═══ Given data

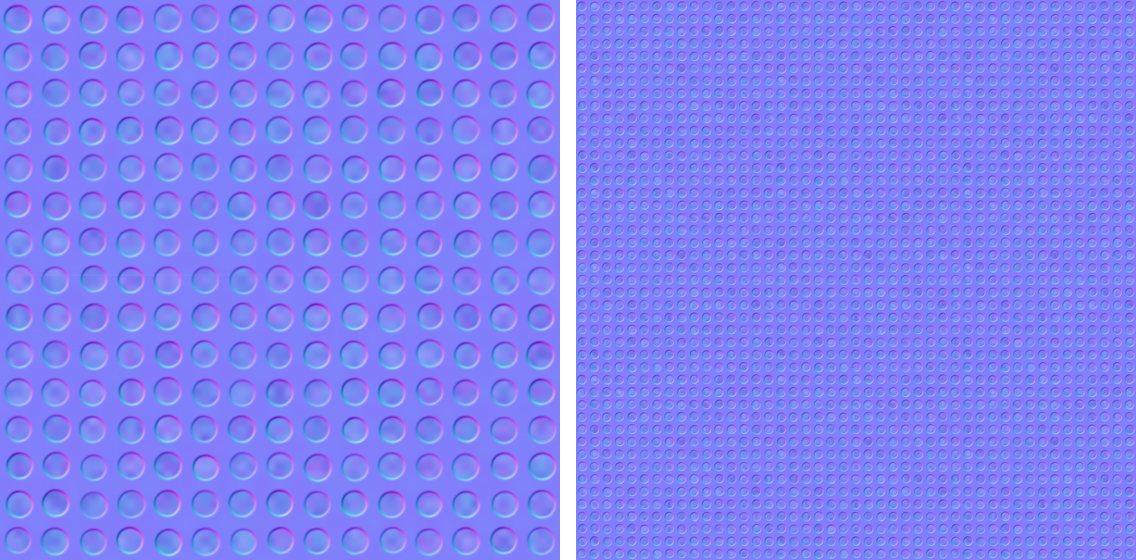
Left: one tile. Right: repeated 3 by 3.
Write a WebGL 1 fragment shader that draws this texture map.

```glsl
precision highp float;
// Normal map of a plate with a square grid of round, bevelled studs.
// Each cell jitters one stud; its rim slope and soft dents are summed
// as a tilt, then packed into red and green with a shaded blue channel.

uniform vec2 u_resolution;

#define GRID 15.0            // studs across and down
#define RADIUS 0.342         // rim radius, in cells
#define RIM_WIDTH 0.036      // half width of the rim, in cells
#define RIM_SLOPE 0.31       // tilt at the rim
#define JITTER 0.032         // largest stud offset, in cells
#define SIZE_VARIATION 0.014 // largest radius change, in cells
#define FACE_TILT 0.035      // random lean of each stud face
#define DENT_SLOPE 0.075     // mottling on the stud faces
#define GROUND_SLOPE 0.016   // mottling between the studs
#define SEAM_Y 0.509         // height of the faint worn line
#define FLAT_COLOR vec3(0.508, 0.498, 0.985)

vec2 hash2(vec2 p) {
  vec3 q = fract(vec3(p.xyx) * vec3(0.1031, 0.1030, 0.0973));
  q += dot(q, q.yzx + 33.33);
  return fract((q.xx + q.yz) * q.zy);
}

// Two channels of value noise from -1 to 1, wrapping after "period" units.
vec2 wrappedNoise(vec2 p, float period, float seed) {
  vec2 cell = floor(p);
  vec2 f = fract(p);
  f = f * f * (3.0 - 2.0 * f);
  vec2 lo = mod(cell, period) + seed;
  vec2 hi = mod(cell + 1.0, period) + seed;
  vec2 bottom = mix(hash2(lo), hash2(vec2(hi.x, lo.y)), f.x);
  vec2 top = mix(hash2(vec2(lo.x, hi.y)), hash2(hi), f.x);
  return mix(bottom, top, f.y) * 2.0 - 1.0;
}

void main() {
  vec2 uv = gl_FragCoord.xy / u_resolution;
  vec2 grid = uv * GRID;
  vec2 id = mod(floor(grid), GRID);

  // Individual position, size, depth and lean of the stud
  vec2 offset = (hash2(id + 11.0) * 2.0 - 1.0) * JITTER;
  vec2 shape = hash2(id + 47.0);
  vec2 lean = (hash2(id + 83.0) * 2.0 - 1.0) * FACE_TILT;
  vec2 p = fract(grid) - 0.5 - offset;
  float radius = RADIUS + (shape.x * 2.0 - 1.0) * SIZE_VARIATION;
  float dist = length(p);
  vec2 outward = p / max(dist, 0.001);

  // Masks for the rim and the face inside it
  vec2 wear = wrappedNoise(grid * 5.0, GRID * 5.0, 131.0);
  float rimPos = (dist - radius - wear.x * 0.006) / RIM_WIDTH;
  float rim = exp(-rimPos * rimPos);
  float face = 1.0 - smoothstep(radius - 0.06, radius + 0.02, dist);

  // Tilt of the surface, with the vertical axis flipped
  float strength = RIM_SLOPE * mix(0.8, 1.15, shape.y) * (1.0 + 0.18 * wear.y);
  vec2 tilt = outward * vec2(1.0, -1.0) * rim * strength;
  vec2 dents = wrappedNoise(grid * 4.0, GRID * 4.0, 211.0);
  tilt += face * (vec2(-0.016, 0.024) + lean + dents * DENT_SLOPE * (1.0 - 0.6 * rim));
  vec2 ripple = wrappedNoise(grid * 2.0, GRID * 2.0, 307.0);
  tilt += (1.0 - face) * vec2(ripple.x, -ripple.x + 0.5 * ripple.y) * GROUND_SLOPE;

  // Faint worn line running across the plate
  float seamPos = (uv.y - SEAM_Y) / 0.0014;
  float seamFade = 0.6 + 0.4 * wrappedNoise(vec2(uv.x * 6.0, 0.0), 6.0, 401.0).x;
  tilt += vec2(0.045, 0.02) * exp(-seamPos * seamPos) * seamFade;

  // Pack the tilt; blue falls with steepness and on the dark side
  float up = sqrt(max(1.0 - 4.0 * dot(tilt, tilt), 0.0));
  float shade = 0.3 * dot(tilt, vec2(0.707));
  vec3 color = FLAT_COLOR + vec3(tilt, 0.5 * (up - 1.0) + shade - 0.035 * face);
  gl_FragColor = vec4(clamp(color, 0.0, 1.0), 1.0);
}
```
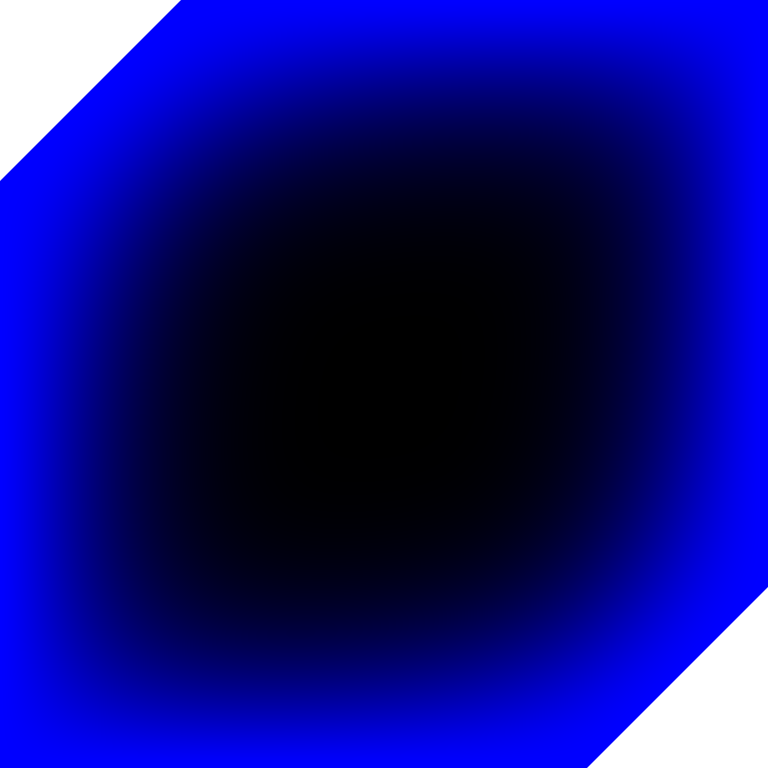
Write a three.js fragment shader that draws this background.

```glsl
// Draws a black glow-shaped hollow in a blue hexagon with two white cut corners.
varying vec2 vUv;

// Falls smoothly from 1 at the middle of a band to 0 at its two edges.
float bandFalloff(float t) {
  float t2 = t * t;
  return pow(max(1.0 - t2 * t2, 0.0), 1.5);
}

void main() {
  const float cutReach = 0.7643;
  vec2 p = vUv - 0.5;
  float across = abs(p.x - p.y);

  // Lean the dark core slightly to the lower right, keeping the borders fixed
  vec2 q = p - 0.008 * vec2(1.0, -0.6) * (1.0 - 4.0 * p * p);

  // Three crossed bands: upright, level and diagonal
  float hollow = bandFalloff(2.0 * q.x)
               * bandFalloff(2.0 * q.y)
               * bandFalloff((q.x - q.y) / cutReach);
  vec3 blueGlow = vec3(0.0, 0.0, 1.0 - hollow);

  // White corners beyond the diagonal cuts
  float corner = smoothstep(cutReach - 0.0015, cutReach + 0.0015, across);
  gl_FragColor = vec4(mix(blueGlow, vec3(1.0), corner), 1.0);
}
```
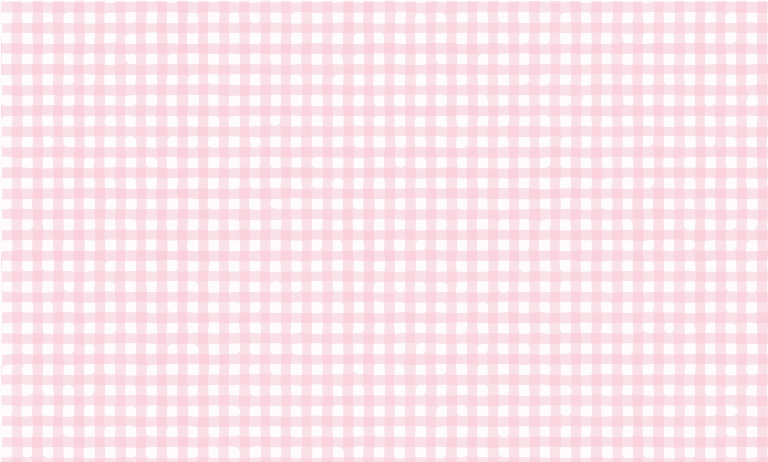
Reproduce this pattern procedurally as a WebGL 1 fragment shader.

```glsl
precision highp float;
// Pale pink gingham with hand-painted, slightly wavy stripes and unevenly rounded white checks.

uniform vec2 u_resolution;

#define COLUMNS 37.1                     // repeats across the canvas width
#define FIRST_STRIPE vec2(0.82, 0.353)   // first stripe centres from top left, in repeats
#define HALF_WIDTH 0.243                 // half a stripe, in repeats
#define WOBBLE 0.065                     // waviness of stripe edges
#define CORNER_MIN 0.05
#define CORNER_MAX 0.27
#define TINT_VARIATION 0.10
#define MARGIN vec2(0.08, 0.05)          // bare ragged border at left and top
#define PAPER vec3(0.992, 0.984, 0.984)
#define SINGLE_PINK vec3(0.98, 0.88, 0.91)
#define DOUBLE_PINK vec3(0.98, 0.827, 0.87)

float hash(vec2 p) {
  vec3 q = fract(vec3(p.xyx) * 0.1031);
  q += dot(q, q.yzx + 33.33);
  return fract((q.x + q.y) * q.z);
}

// Smooth one-dimensional noise; each seed gives its own curve.
float noise(float t, float seed) {
  float i = floor(t);
  float f = fract(t);
  return mix(hash(vec2(i, seed)), hash(vec2(i + 1.0, seed)), f * f * (3.0 - 2.0 * f));
}

// Signed distance to the nearest stripe, with each edge waving on its own.
float stripeDistance(float across, float along, float seed) {
  float offset = fract(across) - 0.5;
  float edgeSeed = floor(across) * 2.0 + step(0.0, offset) + seed;
  float wave = noise(along * 1.4, edgeSeed) - 0.5;
  return abs(offset) - HALF_WIDTH - WOBBLE * wave;
}

// Signed distance to the paint that rounds one corner of a white check.
float cornerDistance(vec2 gap, vec2 grid) {
  vec2 cornerId = floor(grid * 2.0);
  float pick = hash(cornerId + 71.0);
  float radius = mix(CORNER_MIN, CORNER_MAX, pow(pick, 6.0));
  return radius - length(max(radius - gap, 0.0));
}

float coverage(float d, float softness) {
  return 1.0 - smoothstep(-softness, softness, d);
}

float stripeTint(float across, float along, float seed) {
  float id = floor(across);
  float variation = 0.6 * hash(vec2(id, seed)) + 0.4 * noise(along * 0.7, id + seed);
  return 1.0 + TINT_VARIATION * (variation - 0.5) * 2.0;
}

void main() {
  // Position in repeats, measured from the top left.
  vec2 pixel = vec2(gl_FragCoord.x, u_resolution.y - gl_FragCoord.y);
  vec2 cell = pixel * COLUMNS / u_resolution.x;
  vec2 grid = cell - FIRST_STRIPE + 0.5;
  float softness = max(0.025, 0.6 * COLUMNS / u_resolution.x);

  // Stripes and the rounded checks between them.
  vec2 gap = vec2(stripeDistance(grid.x, grid.y, 113.0),
                  stripeDistance(grid.y, grid.x, 347.0));
  float vertical = coverage(gap.x, softness);
  float horizontal = coverage(gap.y, softness);
  float corner = coverage(cornerDistance(gap, grid), softness);
  float painted = max(max(vertical, horizontal), corner);
  float crossed = vertical * horizontal;

  // Uneven paint strength along each stripe.
  float tintX = stripeTint(grid.x, grid.y, 509.0);
  float tintY = stripeTint(grid.y, grid.x, 701.0);
  float tint = mix(mix(tintX, tintY, horizontal), 0.5 * (tintX + tintY), crossed);
  vec3 ink = mix(SINGLE_PINK, DOUBLE_PINK, crossed);
  vec3 color = mix(PAPER, ink, painted * tint);

  // Brush ends at the left and top borders.
  vec2 ragged = MARGIN * vec2(0.5 + noise(cell.y * 1.5, 907.0),
                              0.5 + noise(cell.x * 1.5, 953.0));
  vec2 border = cell - ragged;
  color = mix(color, PAPER, coverage(min(border.x, border.y), softness));

  gl_FragColor = vec4(color, 1.0);
}
```
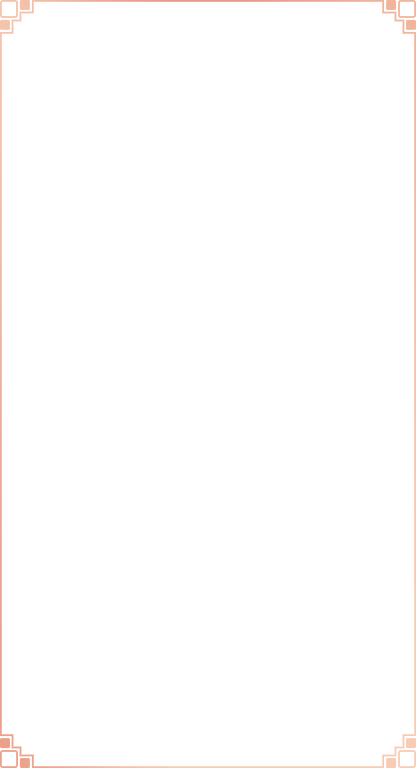
Write a Shadertoy shader that draws this background.

```glsl
// A thin peach frame on white with stepped corners, each holding one
// outlined and two filled rounded squares. One corner is built from distance
// functions and mirrored to all four; a smooth tone field colours the lines.

// Signed distance to a rounded square.
float roundedSquare(vec2 p, vec2 center, float halfSide, float radius) {
    vec2 q = abs(p - center) - halfSide + radius;
    return length(max(q, 0.0)) + min(max(q.x, q.y), 0.0) - radius;
}

// Signed distance to the quadrant beyond a corner point.
float quadrant(vec2 p, vec2 corner) {
    vec2 q = corner - p;
    return max(q.x, q.y);
}

// Staircase outline: the edge of a union of quadrants.
float steppedFrame(vec2 p) {
    float outer = min(quadrant(p, vec2(0.9, 33.0)), quadrant(p, vec2(33.0, 0.9)));
    float inner = min(quadrant(p, vec2(12.6, 20.6)), quadrant(p, vec2(20.6, 12.6)));
    return abs(min(outer, inner)) - 0.9;
}

// Peach tone: blended between corners, with a darker middle on the top edge.
vec3 frameColor(vec2 uv) {
    float bottomTone = mix(0.88, 0.15, smoothstep(0.0, 0.45, uv.x));
    float topTone = mix(0.28, 0.55, uv.x);
    float tone = mix(bottomTone, topTone, smoothstep(0.1, 1.0, uv.y));
    float topGlow = smoothstep(0.5, 0.05, abs(uv.x - 0.5)) * smoothstep(0.97, 1.0, uv.y);
    tone = mix(tone, 1.0, topGlow);
    return mix(vec3(0.98, 0.83, 0.74), vec3(0.92, 0.60, 0.51), tone);
}

void mainImage(out vec4 fragColor, in vec2 fragCoord) {
    // Canvas is 418 units wide; fold all corners onto one.
    vec2 uv = fragCoord / iResolution.xy;
    vec2 canvas = vec2(418.0, 418.0 * iResolution.y / iResolution.x);
    vec2 p = min(uv, 1.0 - uv) * canvas;
    float pixel = 418.0 / iResolution.x;

    // Frame, outlined square and the pair of filled squares.
    float d = steppedFrame(p);
    d = min(d, abs(roundedSquare(p, vec2(9.0), 8.1, 1.8)) - 0.9);
    vec2 sorted = vec2(max(p.x, p.y), min(p.x, p.y));
    d = min(d, roundedSquare(sorted, vec2(25.0, 5.0), 5.0, 1.5));

    float coverage = clamp(0.5 - d / pixel, 0.0, 1.0);
    fragColor = vec4(mix(vec3(1.0), frameColor(uv), coverage), 1.0);
}
```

══════

Description of the task — Once you have found every line above holding the word "length", copy those lines.

Exercise output —
  float dist = length(p);
  return radius - length(max(radius - gap, 0.0));
    return length(max(q, 0.0)) + min(max(q.x, q.y), 0.0) - radius;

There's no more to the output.